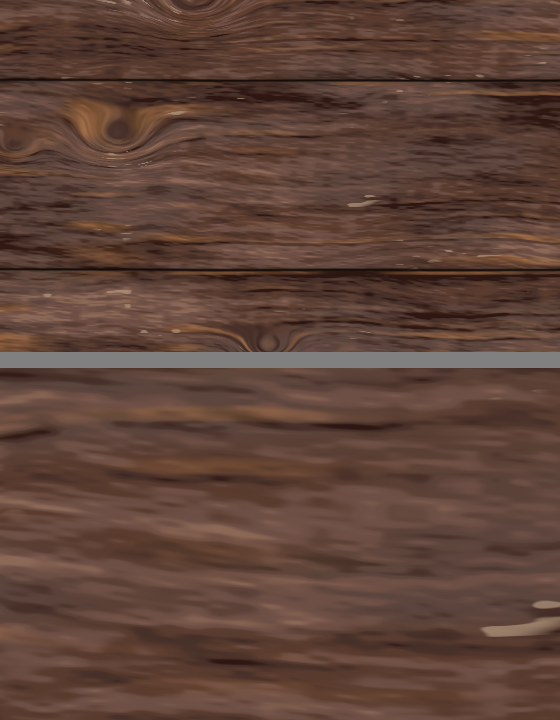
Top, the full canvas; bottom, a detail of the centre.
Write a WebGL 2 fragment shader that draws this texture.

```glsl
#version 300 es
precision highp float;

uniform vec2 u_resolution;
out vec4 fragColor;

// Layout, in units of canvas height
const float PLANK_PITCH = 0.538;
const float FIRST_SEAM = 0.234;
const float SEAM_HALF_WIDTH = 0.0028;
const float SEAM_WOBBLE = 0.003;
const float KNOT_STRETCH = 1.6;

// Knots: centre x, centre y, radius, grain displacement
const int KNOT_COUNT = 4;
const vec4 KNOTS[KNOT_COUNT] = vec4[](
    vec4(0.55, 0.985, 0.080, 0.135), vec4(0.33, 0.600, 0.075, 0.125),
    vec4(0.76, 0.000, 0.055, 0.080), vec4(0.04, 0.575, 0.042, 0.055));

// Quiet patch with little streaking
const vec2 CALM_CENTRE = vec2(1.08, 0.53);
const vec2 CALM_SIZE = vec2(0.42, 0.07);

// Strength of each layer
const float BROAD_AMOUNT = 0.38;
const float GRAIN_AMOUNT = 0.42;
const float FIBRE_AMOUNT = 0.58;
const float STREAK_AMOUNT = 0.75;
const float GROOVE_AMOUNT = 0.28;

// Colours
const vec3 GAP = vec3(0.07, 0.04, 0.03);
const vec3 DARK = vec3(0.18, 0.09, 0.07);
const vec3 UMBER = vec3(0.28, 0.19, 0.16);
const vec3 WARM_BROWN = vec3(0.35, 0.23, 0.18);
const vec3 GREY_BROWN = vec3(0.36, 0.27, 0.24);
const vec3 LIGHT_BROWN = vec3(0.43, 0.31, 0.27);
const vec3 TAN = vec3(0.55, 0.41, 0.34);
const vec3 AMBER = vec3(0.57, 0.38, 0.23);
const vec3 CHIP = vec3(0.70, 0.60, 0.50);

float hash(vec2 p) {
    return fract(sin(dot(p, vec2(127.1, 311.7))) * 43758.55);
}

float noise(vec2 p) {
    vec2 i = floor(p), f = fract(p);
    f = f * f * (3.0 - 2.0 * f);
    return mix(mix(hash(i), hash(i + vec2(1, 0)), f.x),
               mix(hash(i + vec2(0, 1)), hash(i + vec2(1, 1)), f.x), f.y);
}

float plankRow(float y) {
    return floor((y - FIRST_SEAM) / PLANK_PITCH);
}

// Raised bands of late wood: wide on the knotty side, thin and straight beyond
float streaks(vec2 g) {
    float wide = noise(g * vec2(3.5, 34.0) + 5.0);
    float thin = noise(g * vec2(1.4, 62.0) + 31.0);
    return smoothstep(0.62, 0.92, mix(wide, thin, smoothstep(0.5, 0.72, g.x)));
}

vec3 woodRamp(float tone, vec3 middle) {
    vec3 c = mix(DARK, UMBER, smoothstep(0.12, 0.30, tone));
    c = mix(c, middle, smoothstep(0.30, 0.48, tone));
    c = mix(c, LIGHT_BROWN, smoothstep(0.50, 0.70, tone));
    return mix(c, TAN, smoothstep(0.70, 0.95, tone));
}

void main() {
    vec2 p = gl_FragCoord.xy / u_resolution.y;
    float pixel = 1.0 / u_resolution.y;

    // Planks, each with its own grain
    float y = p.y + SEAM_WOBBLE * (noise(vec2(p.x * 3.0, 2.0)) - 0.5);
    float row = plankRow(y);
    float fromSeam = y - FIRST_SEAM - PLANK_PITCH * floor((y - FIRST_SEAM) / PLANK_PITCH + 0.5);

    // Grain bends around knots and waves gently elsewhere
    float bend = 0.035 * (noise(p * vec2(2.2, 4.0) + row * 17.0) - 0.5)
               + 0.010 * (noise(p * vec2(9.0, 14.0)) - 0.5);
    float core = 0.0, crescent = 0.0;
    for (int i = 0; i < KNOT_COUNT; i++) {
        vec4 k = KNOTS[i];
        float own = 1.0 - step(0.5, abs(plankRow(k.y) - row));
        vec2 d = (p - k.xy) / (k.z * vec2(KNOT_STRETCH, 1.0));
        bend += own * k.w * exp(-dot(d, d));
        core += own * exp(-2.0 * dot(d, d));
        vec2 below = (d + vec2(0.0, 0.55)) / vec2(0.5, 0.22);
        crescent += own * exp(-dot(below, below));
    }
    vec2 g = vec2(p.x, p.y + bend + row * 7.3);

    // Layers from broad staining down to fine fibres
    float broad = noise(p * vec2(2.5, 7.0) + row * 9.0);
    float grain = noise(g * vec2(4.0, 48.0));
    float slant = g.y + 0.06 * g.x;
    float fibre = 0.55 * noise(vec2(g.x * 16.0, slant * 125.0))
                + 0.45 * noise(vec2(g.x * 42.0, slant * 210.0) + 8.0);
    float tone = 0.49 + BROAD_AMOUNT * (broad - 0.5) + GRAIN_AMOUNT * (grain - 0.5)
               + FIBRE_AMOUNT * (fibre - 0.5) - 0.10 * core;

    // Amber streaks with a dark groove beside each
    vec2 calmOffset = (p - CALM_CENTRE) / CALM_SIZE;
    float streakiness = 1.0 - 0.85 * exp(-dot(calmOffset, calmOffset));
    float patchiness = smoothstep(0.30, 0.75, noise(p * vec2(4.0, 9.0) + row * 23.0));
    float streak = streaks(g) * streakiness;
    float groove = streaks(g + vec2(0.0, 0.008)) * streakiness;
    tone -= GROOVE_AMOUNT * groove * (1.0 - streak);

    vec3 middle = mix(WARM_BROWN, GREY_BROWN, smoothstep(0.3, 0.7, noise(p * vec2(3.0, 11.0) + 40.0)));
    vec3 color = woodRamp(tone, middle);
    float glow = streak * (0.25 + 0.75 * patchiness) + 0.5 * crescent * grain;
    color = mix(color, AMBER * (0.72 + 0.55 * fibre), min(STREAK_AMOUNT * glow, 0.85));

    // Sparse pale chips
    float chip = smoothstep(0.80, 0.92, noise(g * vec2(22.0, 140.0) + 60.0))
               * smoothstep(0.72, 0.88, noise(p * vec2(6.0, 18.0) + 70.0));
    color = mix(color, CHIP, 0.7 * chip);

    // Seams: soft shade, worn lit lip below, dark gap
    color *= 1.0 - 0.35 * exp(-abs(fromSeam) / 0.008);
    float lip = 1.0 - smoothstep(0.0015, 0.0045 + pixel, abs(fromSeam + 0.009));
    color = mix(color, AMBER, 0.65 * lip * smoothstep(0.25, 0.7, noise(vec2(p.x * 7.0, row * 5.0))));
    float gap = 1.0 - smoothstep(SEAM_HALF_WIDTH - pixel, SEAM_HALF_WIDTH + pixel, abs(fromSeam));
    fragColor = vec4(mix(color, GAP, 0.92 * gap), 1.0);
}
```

====================

Write out all the entries word for word, but skip any images.

Top, the full canvas; bottom, a detail of the centre.
Write a WebGL 2 fragment shader that draws this texture.

```glsl
#version 300 es
precision highp float;

uniform vec2 u_resolution;
out vec4 fragColor;

// Layout, in units of canvas height
const float PLANK_PITCH = 0.538;
const float FIRST_SEAM = 0.234;
const float SEAM_HALF_WIDTH = 0.0028;
const float SEAM_WOBBLE = 0.003;
const float KNOT_STRETCH = 1.6;

// Knots: centre x, centre y, radius, grain displacement
const int KNOT_COUNT = 4;
const vec4 KNOTS[KNOT_COUNT] = vec4[](
    vec4(0.55, 0.985, 0.080, 0.135), vec4(0.33, 0.600, 0.075, 0.125),
    vec4(0.76, 0.000, 0.055, 0.080), vec4(0.04, 0.575, 0.042, 0.055));

// Quiet patch with little streaking
const vec2 CALM_CENTRE = vec2(1.08, 0.53);
const vec2 CALM_SIZE = vec2(0.42, 0.07);

// Strength of each layer
const float BROAD_AMOUNT = 0.38;
const float GRAIN_AMOUNT = 0.42;
const float FIBRE_AMOUNT = 0.58;
const float STREAK_AMOUNT = 0.75;
const float GROOVE_AMOUNT = 0.28;

// Colours
const vec3 GAP = vec3(0.07, 0.04, 0.03);
const vec3 DARK = vec3(0.18, 0.09, 0.07);
const vec3 UMBER = vec3(0.28, 0.19, 0.16);
const vec3 WARM_BROWN = vec3(0.35, 0.23, 0.18);
const vec3 GREY_BROWN = vec3(0.36, 0.27, 0.24);
const vec3 LIGHT_BROWN = vec3(0.43, 0.31, 0.27);
const vec3 TAN = vec3(0.55, 0.41, 0.34);
const vec3 AMBER = vec3(0.57, 0.38, 0.23);
const vec3 CHIP = vec3(0.70, 0.60, 0.50);

float hash(vec2 p) {
    return fract(sin(dot(p, vec2(127.1, 311.7))) * 43758.55);
}

float noise(vec2 p) {
    vec2 i = floor(p), f = fract(p);
    f = f * f * (3.0 - 2.0 * f);
    return mix(mix(hash(i), hash(i + vec2(1, 0)), f.x),
               mix(hash(i + vec2(0, 1)), hash(i + vec2(1, 1)), f.x), f.y);
}

float plankRow(float y) {
    return floor((y - FIRST_SEAM) / PLANK_PITCH);
}

// Raised bands of late wood: wide on the knotty side, thin and straight beyond
float streaks(vec2 g) {
    float wide = noise(g * vec2(3.5, 34.0) + 5.0);
    float thin = noise(g * vec2(1.4, 62.0) + 31.0);
    return smoothstep(0.62, 0.92, mix(wide, thin, smoothstep(0.5, 0.72, g.x)));
}

vec3 woodRamp(float tone, vec3 middle) {
    vec3 c = mix(DARK, UMBER, smoothstep(0.12, 0.30, tone));
    c = mix(c, middle, smoothstep(0.30, 0.48, tone));
    c = mix(c, LIGHT_BROWN, smoothstep(0.50, 0.70, tone));
    return mix(c, TAN, smoothstep(0.70, 0.95, tone));
}

void main() {
    vec2 p = gl_FragCoord.xy / u_resolution.y;
    float pixel = 1.0 / u_resolution.y;

    // Planks, each with its own grain
    float y = p.y + SEAM_WOBBLE * (noise(vec2(p.x * 3.0, 2.0)) - 0.5);
    float row = plankRow(y);
    float fromSeam = y - FIRST_SEAM - PLANK_PITCH * floor((y - FIRST_SEAM) / PLANK_PITCH + 0.5);

    // Grain bends around knots and waves gently elsewhere
    float bend = 0.035 * (noise(p * vec2(2.2, 4.0) + row * 17.0) - 0.5)
               + 0.010 * (noise(p * vec2(9.0, 14.0)) - 0.5);
    float core = 0.0, crescent = 0.0;
    for (int i = 0; i < KNOT_COUNT; i++) {
        vec4 k = KNOTS[i];
        float own = 1.0 - step(0.5, abs(plankRow(k.y) - row));
        vec2 d = (p - k.xy) / (k.z * vec2(KNOT_STRETCH, 1.0));
        bend += own * k.w * exp(-dot(d, d));
        core += own * exp(-2.0 * dot(d, d));
        vec2 below = (d + vec2(0.0, 0.55)) / vec2(0.5, 0.22);
        crescent += own * exp(-dot(below, below));
    }
    vec2 g = vec2(p.x, p.y + bend + row * 7.3);

    // Layers from broad staining down to fine fibres
    float broad = noise(p * vec2(2.5, 7.0) + row * 9.0);
    float grain = noise(g * vec2(4.0, 48.0));
    float slant = g.y + 0.06 * g.x;
    float fibre = 0.55 * noise(vec2(g.x * 16.0, slant * 125.0))
                + 0.45 * noise(vec2(g.x * 42.0, slant * 210.0) + 8.0);
    float tone = 0.49 + BROAD_AMOUNT * (broad - 0.5) + GRAIN_AMOUNT * (grain - 0.5)
               + FIBRE_AMOUNT * (fibre - 0.5) - 0.10 * core;

    // Amber streaks with a dark groove beside each
    vec2 calmOffset = (p - CALM_CENTRE) / CALM_SIZE;
    float streakiness = 1.0 - 0.85 * exp(-dot(calmOffset, calmOffset));
    float patchiness = smoothstep(0.30, 0.75, noise(p * vec2(4.0, 9.0) + row * 23.0));
    float streak = streaks(g) * streakiness;
    float groove = streaks(g + vec2(0.0, 0.008)) * streakiness;
    tone -= GROOVE_AMOUNT * groove * (1.0 - streak);

    vec3 middle = mix(WARM_BROWN, GREY_BROWN, smoothstep(0.3, 0.7, noise(p * vec2(3.0, 11.0) + 40.0)));
    vec3 color = woodRamp(tone, middle);
    float glow = streak * (0.25 + 0.75 * patchiness) + 0.5 * crescent * grain;
    color = mix(color, AMBER * (0.72 + 0.55 * fibre), min(STREAK_AMOUNT * glow, 0.85));

    // Sparse pale chips
    float chip = smoothstep(0.80, 0.92, noise(g * vec2(22.0, 140.0) + 60.0))
               * smoothstep(0.72, 0.88, noise(p * vec2(6.0, 18.0) + 70.0));
    color = mix(color, CHIP, 0.7 * chip);

    // Seams: soft shade, worn lit lip below, dark gap
    color *= 1.0 - 0.35 * exp(-abs(fromSeam) / 0.008);
    float lip = 1.0 - smoothstep(0.0015, 0.0045 + pixel, abs(fromSeam + 0.009));
    color = mix(color, AMBER, 0.65 * lip * smoothstep(0.25, 0.7, noise(vec2(p.x * 7.0, row * 5.0))));
    float gap = 1.0 - smoothstep(SEAM_HALF_WIDTH - pixel, SEAM_HALF_WIDTH + pixel, abs(fromSeam));
    fragColor = vec4(mix(color, GAP, 0.92 * gap), 1.0);
}
```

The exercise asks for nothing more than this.